What’s really going on when you want more money, success, health, fulfillment, and it’s just not showing up? I mean, sure, it can be due to lack of focus or strategy or some bad habits, but, in my work, which is getting people to their physical, mental, and emotional best, I found very often it’s something so much more protective, primal and subconscious, which I’ll explain using three clients whose names I’ve changed.
Let’s start with Claire, CEO, top of her field. She’s been climbing the corporate ladder for 25 years, eats, lives, breathes her work. And, one day, she feels a restlessness. She can’t quite put her finger on it, so she decides to relieve some stress by going back to the gym. After a few weeks, she’s got lots more energy, lots more clarity, and this is when it hits her how unfulfilling it’s been to climb the corporate ladder in a field she chose just to please her parents. She starts dreading going to work.
Questions come up, like: Well, what else would I do? This is all I’ve ever known, I’ve given up everything for this. Now what? Too confronting, it’s too overwhelming. She doesn’t even realize she’s doing it, but she stops going to the gym, and sabotages her success.
Next, take Margo, who, for the last 10 years, has been balancing her job, her marriage, her kids. She’s exhausted. She gets up early to go to work, get everyone ready for their day, goes to work, comes home, makes dinner, cleans up, and passes by her husband to crash in bed, as he’s just sitting there watching TV on the living-room couch. She feels so empty, overweight, overwhelmed, exhausted, unhappy, unfulfilled, so she decides to start eating a little bit healthier to get her energy back up, get the weight off. She cuts out the sugar and her afternoon lattes. After a couple of weeks, her clothes are fitting much better, she’s got lots more energy. And this is when it hits her: that the lack of confidence she had with the extra weight on had her play small.

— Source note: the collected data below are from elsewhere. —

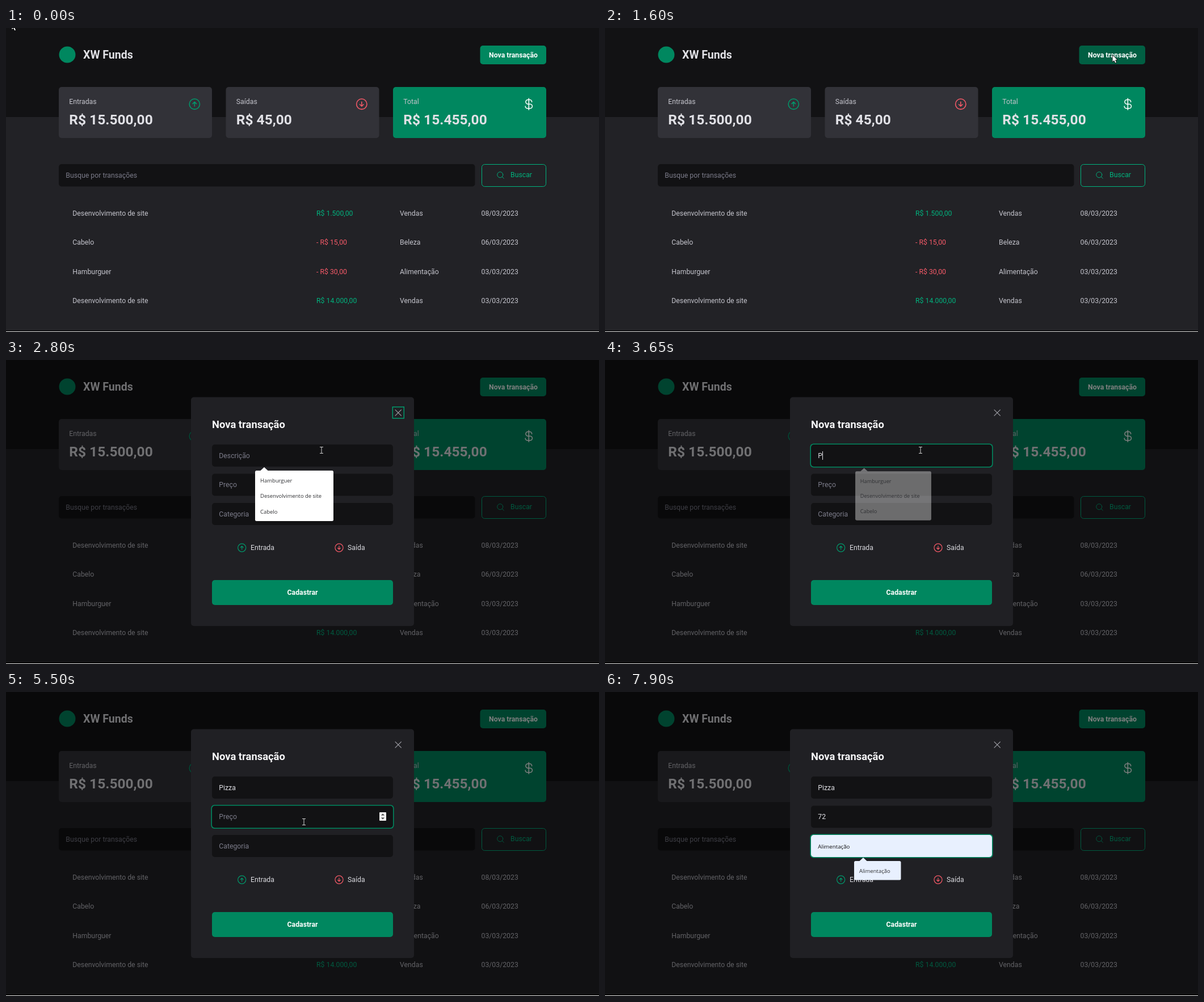
An HTML page with a canvas that plays this animation: 1045x536 px, repeating every 8 s.

```html
<!DOCTYPE html>
<html lang="pt-BR">
<head>
<meta charset="utf-8">
<title>Transações</title>
<style>
html, body { margin: 0; width: 100%; height: 100%; overflow: hidden; background: #121214; }
canvas { display: block; width: 1045px; height: 536px; }
</style>
</head>
<body>
<canvas id="stage" width="1045" height="536"></canvas>
<script>
const canvas = document.getElementById('stage');
const ctx = canvas.getContext('2d');
const LOOP = 8000, STEP = 50;
const UI = 'Roboto, sans-serif', SYSTEM = '"Open Sans", "Noto Sans", sans-serif';
const BODY = 12.27;
const C = {
  dark: '#121214', page: '#222226', modal: '#202024', card: '#323238',
  muted: '#7c7c8a', text: '#c4c4cc', bright: '#e1e1e6',
  green: '#00875f', mint: '#00b37e', deep: '#015f43', up: '#00986b', red: '#f75a68',
  fill: '#e8f0fe'
};

const icons = {
  up: 'M224 128a96 96 0 1 1-192 0a96 96 0 1 1 192 0M128 168V88M94 122L128 88L162 122',
  down: 'M224 128a96 96 0 1 1-192 0a96 96 0 1 1 192 0M128 88V168M94 134L128 168L162 134',
  dollar: 'M128 24V232M184 88a40 40 0 0 0-40-40H112a40 40 0 0 0 0 80h40a40 40 0 0 1 0 80H104a40 40 0 0 1-40-40',
  search: 'M200 116a84 84 0 1 1-168 0a84 84 0 1 1 168 0M175 175L224 224',
  close: 'M200 56L56 200M200 200L56 56'
};

function box(x, y, w, h, color, r = 5) {
  ctx.fillStyle = color;
  ctx.beginPath();
  ctx.roundRect(x, y, w, h, r);
  ctx.fill();
}

function frame(x, y, w, h, color, width, r = 0) {
  ctx.strokeStyle = color;
  ctx.lineWidth = width;
  ctx.beginPath();
  ctx.roundRect(x, y, w, h, r);
  ctx.stroke();
}

function text(str, x, y, color = C.text, size = BODY, weight = 400, align = 'left', family = UI) {
  ctx.font = `${weight} ${size}px ${family}`;
  ctx.textAlign = align;
  ctx.fillStyle = color;
  ctx.fillText(str, x, y);
}

function shape(points, color) {
  ctx.fillStyle = color;
  ctx.beginPath();
  points.forEach(([x, y]) => ctx.lineTo(x, y));
  ctx.closePath();
  ctx.fill();
}

function icon(name, cx, cy, size, color) {
  ctx.save();
  ctx.translate(cx - size / 2, cy - size / 2);
  ctx.scale(size / 256, size / 256);
  ctx.lineWidth = 16;
  ctx.lineCap = ctx.lineJoin = 'round';
  ctx.strokeStyle = color;
  ctx.stroke(new Path2D(icons[name]));
  ctx.restore();
}

// Pointer path: [start, end, x, y]
const start = [10, -9];
const moves = [
  [50, 250, 586, 180],
  [400, 1100, 894, 48],
  [1900, 2600, 556, 159],
  [4600, 4950, 525, 229],
  [6150, 6450, 524, 277]
];

function pointerAt(t) {
  let [x, y] = start;
  for (const [t0, t1, tx, ty] of moves) {
    const p = Math.min(1, Math.max(0, (t - t0) / (t1 - t0)));
    const e = p * p * (3 - 2 * p);
    x += (tx - x) * e;
    y += (ty - y) * e;
  }
  return [x, y];
}

const inside = ([px, py], x, y, w, h) => px >= x && px <= x + w && py >= y && py <= y + h;

const fields = [
  { label: 'Descrição', y: 149, word: 'Pizza', keys: [3600, 3900, 4000, 4150, 4300] },
  { label: 'Preço', y: 200.5, word: '72', keys: [5700, 5750] },
  { label: 'Categoria', y: 252, word: 'Al', keys: [7200, 7450] }
];
const blinks = [[3150, 3550], [4800, 5000], [5500, 5700], [6250, 6600], [7050, 7200]];

const focusAt = t => t >= 6600 ? 2 : t >= 5000 ? 1 : t >= 2900 ? 0 : -1;
const typed = (f, t) => f.word.slice(0, f.keys.filter(k => k <= t).length);

const rows = [
  ['Desenvolvimento de site', 'R$ 1.500,00', 'Vendas', '08/03/2023'],
  ['Cabelo', '- R$ 15,00', 'Beleza', '06/03/2023'],
  ['Hamburguer', '- R$ 30,00', 'Alimentação', '03/03/2023'],
  ['Desenvolvimento de site', 'R$ 14.000,00', 'Vendas', '03/03/2023']
];

function card(x, label, value, name, color, bg) {
  box(x, 104, 270, 90, bg);
  text(label, x + 18.3, 133.5);
  text(value, x + 18.3, 169.5, C.bright, 24.53, 700);
  icon(name, x + 239.3, 134.2, 24.5, color);
}

function page(hover) {
  box(0, 0, 1045, 536, C.page, 0);
  box(0, 0, 1045, 157, C.dark, 0);
  ctx.fillStyle = C.green;
  ctx.beginPath();
  ctx.arc(108, 47, 14.5, 0, Math.PI * 2);
  ctx.fill();
  text('XW Funds', 136, 54, C.bright, 19.5, 700);

  box(835.5, 31, 116.5, 33, hover ? C.deep : C.green);
  text('Nova transação', 894, 51.5, '#fff', BODY, 700, 'center');

  card(93, 'Entradas', 'R$ 15.500,00', 'up', C.up, C.card);
  card(387.5, 'Saídas', 'R$ 45,00', 'down', C.red, C.card);
  card(682, 'Total', 'R$ 15.455,00', 'dollar', '#fff', C.green);

  box(93, 240, 733.5, 39.5, C.dark);
  text('Busque por transações', 105.3, 264, C.muted);
  frame(838.5, 240.5, 113, 39, C.mint, 1, 5);
  icon('search', 871.5, 259.5, 15.3, C.mint);
  text('Buscar', 889, 263.3, C.mint);

  rows.forEach(([name, price, kind, date], i) => {
    const y = 331 + i * 51.4;
    text(name, 117.3, y);
    text(price, 547, y, price[0] === '-' ? C.red : C.mint);
    text(kind, 694, y);
    text(date, 837.5, y);
  });
}

function spinner(x, y) {
  box(x, y, 12, 15, '#efefef', 1);
  const cx = x + 6;
  shape([[cx - 3, y + 5.5], [cx, y + 2.5], [cx + 3, y + 5.5]], '#444');
  shape([[cx - 3, y + 9.5], [cx, y + 12.5], [cx + 3, y + 9.5]], '#444');
}

function input(f, i, t, focus, pointer) {
  const { y } = f, active = focus === i, value = typed(f, t);
  const preview = i === 2 && t >= 7900;
  if (active) box(361.4, y - 1.6, 322.2, 42.2, C.green, 6);
  box(363, y, 319, 39, preview ? C.fill : C.dark);
  if (preview) {
    text('Alimentação', 375.3, y + 23.6, '#111', 9.7, 400, 'left', SYSTEM);
    return;
  }
  text(value || f.label, 375.3, y + 23.8, value ? C.bright : C.muted);
  const lit = !blinks.some(([a, b]) => t >= a && t < b);
  if (active && lit) {
    const w = value ? ctx.measureText(value).width : 0;
    box(Math.round(375 + w), Math.round(y + 12), 1, 15, C.bright, 0);
  }
  if (i === 1 && (active || inside(pointer, 363, y, 319, 39))) spinner(658, 212);
}

function popup(items, y, w, h, color, alpha = 1) {
  const x = 439, scale = alpha < 1 ? 0.97 : 1;
  ctx.save();
  ctx.translate(x + w / 2, y + h / 2);
  ctx.scale(scale, scale);
  ctx.translate(-x - w / 2, -y - h / 2);
  ctx.globalAlpha = alpha;
  shape([[455, y - 6], [461.5, y], [448.5, y]], color);
  box(x, y, w, h, color, 2.5);
  ctx.globalAlpha = 1;
  items.forEach((item, i) =>
    text(item, 448, y + 20.8 + i * 27.5, '#2f3033', 9.45, 400, 'left', SYSTEM));
  ctx.restore();
}

function modal(t, pointer) {
  const focus = focusAt(t);
  box(0, 0, 1045, 534, 'rgba(0,0,0,.5)', 0);
  box(326, 65.5, 393, 403.5, C.modal);
  text('Nova transação', 363, 119.8, '#f5f5f7', 18.4, 700);
  if (focus < 0) frame(681.3, 82.8, 20, 20, C.up, 1.5);
  icon('close', 691.2, 93, 18.4, '#a0a0a8');

  fields.forEach((f, i) => input(f, i, t, focus, pointer));

  icon('up', 415.7, 331, 18.8, C.up);
  text('Entrada', 431, 335, '#d8d8dd');
  icon('down', 587, 331, 18.8, C.red);
  text('Saída', 602, 335, '#d8d8dd');

  box(363, 388, 319, 44, C.green);
  text('Cadastrar', 522.5, 413.8, '#fff', BODY, 700, 'center');

  if (t >= 2800 && t < 3800) {
    const alpha = t < 3600 ? 1 : t < 3650 ? 0.8 : 0.38;
    popup(['Hamburguer', 'Desenvolvimento de site', 'Cabelo'], 195, 138, 89, '#fff', alpha);
  }
  if (t >= 7300) popup(['Alimentação'], 298, 82.5, 33.5, t >= 7800 ? C.fill : '#fff');
}

function arrow(x, y) {
  ctx.save();
  ctx.translate(x, y);
  ctx.strokeStyle = '#000';
  ctx.lineWidth = 1.4;
  ctx.lineJoin = 'round';
  const p = new Path2D('M.5 0V11.5L3.2 9L5.2 13.5L7 12.7L5.1 8.3H8.6Z');
  ctx.stroke(p);
  ctx.fillStyle = '#fff';
  ctx.fill(p);
  ctx.restore();
}

function beam(x, y) {
  const cx = Math.round(x), cy = Math.round(y);
  box(cx - 0.5, cy - 6, 1, 12, '#d0d0d0', 0);
  box(cx - 3, cy - 6, 6, 1, '#d0d0d0', 0);
  box(cx - 3, cy + 5, 6, 1, '#d0d0d0', 0);
}

function draw(t) {
  const pointer = pointerAt(t), open = t >= 1650;
  page(!open && inside(pointer, 835.5, 31, 116.5, 33));
  if (open) modal(t, pointer);
  box(0, 534, 1045, 1, '#000', 0);
  box(0, 535, 1045, 1, '#f0f0f0', 0);
  const overField = open && fields.some(f => inside(pointer, 363, f.y, 319, 39));
  if (!overField) arrow(...pointer);
  else if (t < 7800) beam(...pointer);
}

function tick() {
  const t = performance.now() % LOOP;
  draw(Math.floor(t / STEP) * STEP);
  requestAnimationFrame(tick);
}
tick();
</script>
</body>
</html>
```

She settled for a job she never liked; she also realizes she’s grown apart from her husband. She’s feeling things like: Is this all there is? I feel so unloved, feel so unappreciated. She’s worried if she keeps feeling these things, will she want to leave her job, will she want to leave her husband. It’s too big of a risk, it’s too scary. So she doesn’t even realize why she’s doing it. She goes back to the sugar and the lattes, and sabotages her success.
And finally, take Greg, who for the last 20 years has been meeting up with his buddies every week, where they get together, grab a beer, and complain about their jobs and their wives. And one day it hits him: “You know, there’s got to be something more than this.” So Greg decides to do some personal development work. He starts watching a few TED Talks.
After a couple weeks, he’s becoming inspired. He’s learning how he’s growing, and he realizes it’s not fun to complain about his job anymore, especially without a plan to do something about it. When he sees his friends, of course, he wants to talk to them about it. He’s all lit up, he wants to share what he’s learning, secretly he’s hoping to inspire them too. Instead, they just make fun of him and his new ways.
As they do, this is when Greg realizes he’s outgrown them. He has less and less in common with them, and he feels torn. He’d have to explain way too much if he stops meeting up with them each week. So he doesn’t even realize why he’s doing it. But he stops with all the personal development work. And when he meets up with them now, he’s drinking more than he was before, sabotaging his success.
So why do we sabotage ourselves, and what could possibly be the benefit? Change is scary, creates a new awareness, new perspective, poses a huge threat to what’s been so comfortable and familiar, even if what’s been so comfortable and familiar stinks. You know, it can almost feel like you’re facing a death. No matter which way you turn, you either face the death of what you just learned you want, or you face the death of who you’ve been, now that you’re ready to become someone new. As if this weren’t bad enough, with all this stress, you’ve ignited the stress response, creating this cascade of stress-related symptoms and illnesses, conditions, even disease.
You know, it’s so much easier to sabotage yourself and just go numb through either drugs, alcohol, work, food, TV. You just want to keep the feelings down, but they just keep coming back up again. Going back to what you know, sabotaging your success, feels like and seems like the much better option. I mean, yes, it keeps you small, but you also feel it keeps you safe because your head is spinning with ideas like: Will these changes lead me to lose my friends, my job security? Will you hear how selfish or crazy you are? Will you have to deal with judgment or criticism at the same time you’re dealing with your own self-doubt about what you’re up to? These are good questions. Thinking is hard.
Being honest about what you want is hard. Change, that’s even harder. You heard change could be great and look something like this. But all you can picture is something like this. Because these changes could impact so much, create such a snowball, such a domino effect, you’d do everything you can to make the feelings go away.